■ Activity:
Each line with the word "font" must appear in the answer, copied from the records.

■ Dataset:
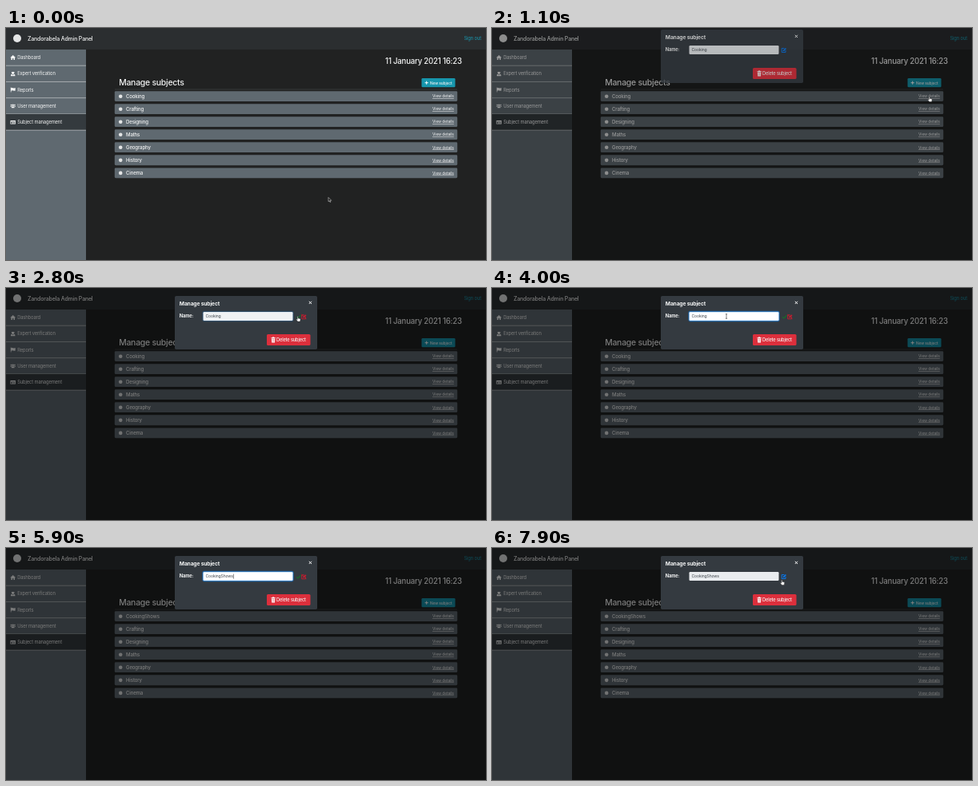
These frames come from a looping animation (600 by 291 pixels, 8000 ms). An HTML page:

```html
<!DOCTYPE html>
<html lang="en">
<head>
<meta charset="utf-8">
<title>Admin panel</title>
<style>
  html, body { margin: 0; width: 100%; height: 100%; overflow: hidden; background: #212222; }
  svg { display: block; width: 100vw; height: 100vh; }
  text { font: 400 5.8px Inter, "Liberation Sans", sans-serif; letter-spacing: -.022em; fill: #f4f5f5; }
  .brand { font-size: 6.95px; font-weight: 500; }
  .date { font-size: 9.65px; font-weight: 500; text-anchor: end; }
  .heading { font-size: 10.4px; font-weight: 500; }
  .subject { font-size: 6.05px; font-weight: 500; }
  .link { font-size: 4.95px; text-decoration: underline; }
  .button { font-weight: 500; }
  .title { font-size: 6.7px; font-weight: 700; }
  .label { font-size: 5.7px; font-weight: 700; }
  .value { font-size: 5.05px; fill: #3f464c; }
</style>
</head>
<body>
<svg viewBox="0 0 600 291" preserveAspectRatio="none">
  <defs>
    <g id="edit">
      <path d="M3.6 1H.5V6H5.3V3.5" fill="none" stroke="currentColor" stroke-width=".95"/>
      <path d="M1.9 4.8 2.2 3.3 5.1.4 6.3 1.6 3.4 4.5Z" fill="currentColor"/>
    </g>
    <path id="home" d="M0 3.1 3.2.2 6.4 3.1 5.8 3.7 5.5 3.4V6H3.9V4H2.5V6H.9V3.4L.6 3.7Z"/>
    <path id="expert" d="M1.5.8H4.9V2.2A1.7 1.6 0 0 1 1.5 2.2ZM.5 6V5Q.5 4 2 3.9L3.2 4.9 4.4 3.9Q5.9 4 5.9 5V6Z"/>
    <path id="flag" d="M.3.2H1V.8Q2.4.2 3.5.8T6.2.7V4.1Q4.8 4.7 3.6 4.1T1 4.3V6.2H.3Z"/>
    <path id="users" d="M3.2.9A1.2 1.2 0 1 1 3.19.9ZM1 1.2A.75.75 0 1 1 .99 1.2ZM5.4 1.2A.75.75 0 1 1 5.39 1.2ZM1.4 5.6V4.7Q1.4 3.6 3.2 3.6T5 4.7V5.6ZM0 4.3Q0 3 1.6 3.1L1.1 4.3ZM6.4 4.3Q6.4 3 4.8 3.1L5.3 4.3Z"/>
    <path id="card" fill-rule="evenodd" d="M0 1H6.4V5.7H0ZM.7 2.2V2.6H5.7V2.2ZM.8 3.3V4.8H2.6V3.3ZM3.4 3.4V3.8H5.6V3.4ZM3.4 4.4V4.8H5.6V4.4Z"/>
  </defs>

  <rect width="600" height="291" fill="#212222"/>
  <rect width="600" height="27" fill="#2b2e30"/>
  <circle cx="14" cy="13" r="5" fill="#e4e5e5"/>
  <text class="brand" x="27" y="15.6">Zandorabela Admin Panel</text>
  <text x="572.5" y="15.4" style="fill:#189bb3">Sign out</text>
  <rect y="27" width="100" height="264" fill="#5f6970"/>
  <g id="menu"></g>

  <text class="date" x="569.8" y="44.6">11 January 2021 16:23</text>
  <text class="heading" x="141.2" y="71.8">Manage subjects</text>
  <rect x="519.5" y="63" width="42" height="11.3" rx="1.3" fill="#1796ad"/>
  <path d="M523.6 68.7h4.2M525.7 66.6v4.2" stroke="#fff" stroke-width="1"/>
  <text class="button" x="530" y="70.6" style="font-size:4.85px">New subject</text>
  <path d="M136 77h428" stroke="#4d5052" stroke-width=".5"/>
  <g id="rows"></g>

  <rect id="backdrop" width="600" height="291" fill="#000"/>

  <g id="modal">
    <rect x="211" y="10" width="178" height="67" rx="1.8" fill="#343a40"/>
    <text class="title" x="216.8" y="22.2">Manage subject</text>
    <path d="M378.8 16.8l3.2 3.2M382 16.8l-3.2 3.2" stroke="#fff" stroke-width="1"/>
    <text class="label" x="216.8" y="37.3">Name:</text>
    <rect x="246.5" y="30" width="112" height="11" rx="1.3" fill="#e9ecef"/>
    <g id="focus">
      <rect x="245.9" y="29.4" width="113.2" height="12.2" rx="1.8" fill="none" stroke="#1b5e9c" stroke-width="1.2"/>
      <rect x="246.5" y="30" width="112" height="11" rx="1.3" fill="#fff" stroke="#6db0f2" stroke-width=".5"/>
    </g>
    <text id="value" class="value" x="249.5" y="37.4"></text>
    <rect id="caret" y="32.6" width=".5" height="6" fill="#222"/>
    <use id="editIcon" href="#edit" x="361.7" y="32.5" color="#0878ee"/>
    <g id="choices">
      <path d="M363 36.2l1.9 1.8 3.7-4" fill="none" stroke="#176b2b" stroke-width="1.2"/>
      <use href="#edit" x="369.2" y="32.8" color="#c01f30"/>
      <path d="M369.4 33.2l6 5.4" stroke="#c01f30" stroke-width=".9"/>
    </g>
    <rect x="326" y="58" width="54.5" height="14" rx="1.6" fill="#dc2f3c"/>
    <path d="M331.4 62.2h5.4v.9h-5.4zM333 61.6h2.2v.6h-2.2zM331.8 63.5h4.6l-.4 4.9h-3.8z" fill="#fff"/>
    <path d="M333.1 64.3v3.3M334.1 64.3v3.3M335.1 64.3v3.3" stroke="#dc2f3c" stroke-width=".35"/>
    <text class="button" x="338" y="67.1" style="font-size:5.65px">Delete subject</text>
  </g>

  <g id="pointer">
    <path id="arrow" d="M0 0V5.2L1.2 4.1 2 6 2.9 5.6 2.1 3.8H3.7Z" fill="#111" stroke="#eee" stroke-width=".5"/>
    <path id="hand" d="M.2 3.6V.5Q.7-.3 1.2.5V2.5L3.6 3Q4.2 3.2 4.1 4L3.6 6.6H.7L-1.2 4.2Q-1.2 3.3-.5 3.6L.2 4.2Z" fill="#fff" stroke="#222" stroke-width=".45"/>
    <path id="beam" d="M-1.1-3Q0-3 0-2.3Q0-3 1.1-3M0-2.5V2.5M-1.1 3Q0 3 0 2.3Q0 3 1.1 3" fill="none" stroke="#222" stroke-width=".55"/>
  </g>
</svg>

<script>
const LOOP = 8000, STEP = 100;
const $ = id => document.getElementById(id);
const clamp = v => Math.max(0, Math.min(1, v));
const show = (id, on) => $(id).setAttribute("visibility", on ? "visible" : "hidden");
const fade = (id, v) => $(id).setAttribute("opacity", v);

const menu = [["home", "Dashboard"], ["expert", "Expert verification"], ["flag", "Reports"],
  ["users", "User management"], ["card", "Subject management"]];
$("menu").innerHTML = menu.map(([icon, label], i) => {
  const y = 27 + i * 20.25;
  const active = i === 4 ? `<rect y="${y}" width="100" height="20.2" fill="#343a3e"/>` : "";
  return `${active}<use href="#${icon}" x="5.5" y="${y + 6.9}" fill="#f4f5f5"/>
    <text x="14.2" y="${y + 12.2}">${label}</text>
    <path d="M0 ${y + 20.2}h100" stroke="#c6cacc" stroke-width=".7"/>`;
}).join("");

const subjects = ["Cooking", "Crafting", "Designing", "Maths", "Geography", "History", "Cinema"];
$("rows").innerHTML = subjects.map((name, i) => {
  const y = 79.2 + i * 16.03;
  return `<rect x="135.8" y="${y}" width="428.4" height="12.8" rx="1.4" fill="#5f6970"/>
    <circle cx="143.2" cy="${y + 6.5}" r="2.3" fill="#e4e5e5"/>
    <text class="subject" x="150" y="${y + 8.6}">${name}</text>
    <text class="link" x="533" y="${y + 8.2}">View details</text>`;
}).join("");
const firstName = document.querySelector(".subject");
const firstLink = document.querySelector(".link");

// Pointer stops: time, x, y
const path = [[0, 403, 212.5], [900, 546, 86], [1100, 546, 86], [1700, 313, 49.5], [1800, 312.5, 49],
  [2600, 364, 35.5], [2800, 364, 35.5], [3500, 287, 35.5], [3700, 287, 35.5], [4000, 293, 35.5],
  [6300, 293, 35.5], [6800, 336, 45], [7200, 365.5, 36], [7700, 365.5, 36], [7900, 361.6, 39.8], [8000, 361.6, 39.8]];
const keyTimes = [4900, 5500, 5600, 5700, 5900];

function pointerAt(t) {
  const i = path.findIndex(p => p[0] > t);
  const [t0, x0, y0] = path[i - 1], [t1, x1, y1] = path[i];
  const u = (t - t0) / (t1 - t0), e = u * u * (3 - 2 * u);
  return [x0 + (x1 - x0) * e, y0 + (y1 - y0) * e];
}

function drawPointer(t) {
  const [x, y] = pointerAt(t);
  const overLink = t < 1200 && x > 533 && y < 92;
  const overIcon = t > 1800 && x > 360 && y < 42;
  const overInput = t > 2800 && x < 358.5 && y < 41;
  const kind = overLink || overIcon ? "hand" : overInput ? "beam" : "arrow";
  const visible = t < 4300 || t >= 6400;
  $("pointer").setAttribute("transform", `translate(${x} ${y})`);
  for (const k of ["arrow", "hand", "beam"]) show(k, visible && k === kind);
  firstLink.style.fill = overLink && t < 1100 ? "#a3a9ad" : "";
}

function render(t) {
  const slide = 1 - (1 - clamp((t - 1000) / 300)) ** 2.35;
  const opening = t > 1000 ? clamp((t - 985) / 150) : 0;
  fade("backdrop", opening * .5);
  fade("modal", opening);
  $("modal").setAttribute("transform", `translate(0 ${-20.8 * (1 - slide)})`);

  const editing = t >= 2800 && t < 7300;
  fade("focus", clamp((t - 2750) / 150) * (1 - clamp((t - 7250) / 150)));
  show("editIcon", !editing);
  show("choices", editing);

  const name = "Cooking" + "Shows".slice(0, keyTimes.filter(k => t >= k).length);
  firstName.textContent = $("value").textContent = name;
  $("caret").setAttribute("x", 249.7 + $("value").getComputedTextLength());
  show("caret", (t >= 4200 && t < 4400) || (t >= 4900 && t < 6400) || (t >= 6900 && t < 7300));
  drawPointer(t);
}

const start = performance.now();
function frame() {
  const t = (performance.now() - start) % LOOP;
  render(Math.floor(t / STEP) * STEP);
  requestAnimationFrame(frame);
}
frame();
</script>
</body>
</html>
```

■ Solution to this exercise:
  text { font: 400 5.8px Inter, "Liberation Sans", sans-serif; letter-spacing: -.022em; fill: #f4f5f5; }
  .brand { font-size: 6.95px; font-weight: 500; }
  .date { font-size: 9.65px; font-weight: 500; text-anchor: end; }
  .heading { font-size: 10.4px; font-weight: 500; }
  .subject { font-size: 6.05px; font-weight: 500; }
  .link { font-size: 4.95px; text-decoration: underline; }
  .button { font-weight: 500; }
  .title { font-size: 6.7px; font-weight: 700; }
  .label { font-size: 5.7px; font-weight: 700; }
  .value { font-size: 5.05px; fill: #3f464c; }
  <text class="button" x="530" y="70.6" style="font-size:4.85px">New subject</text>
    <text class="button" x="338" y="67.1" style="font-size:5.65px">Delete subject</text>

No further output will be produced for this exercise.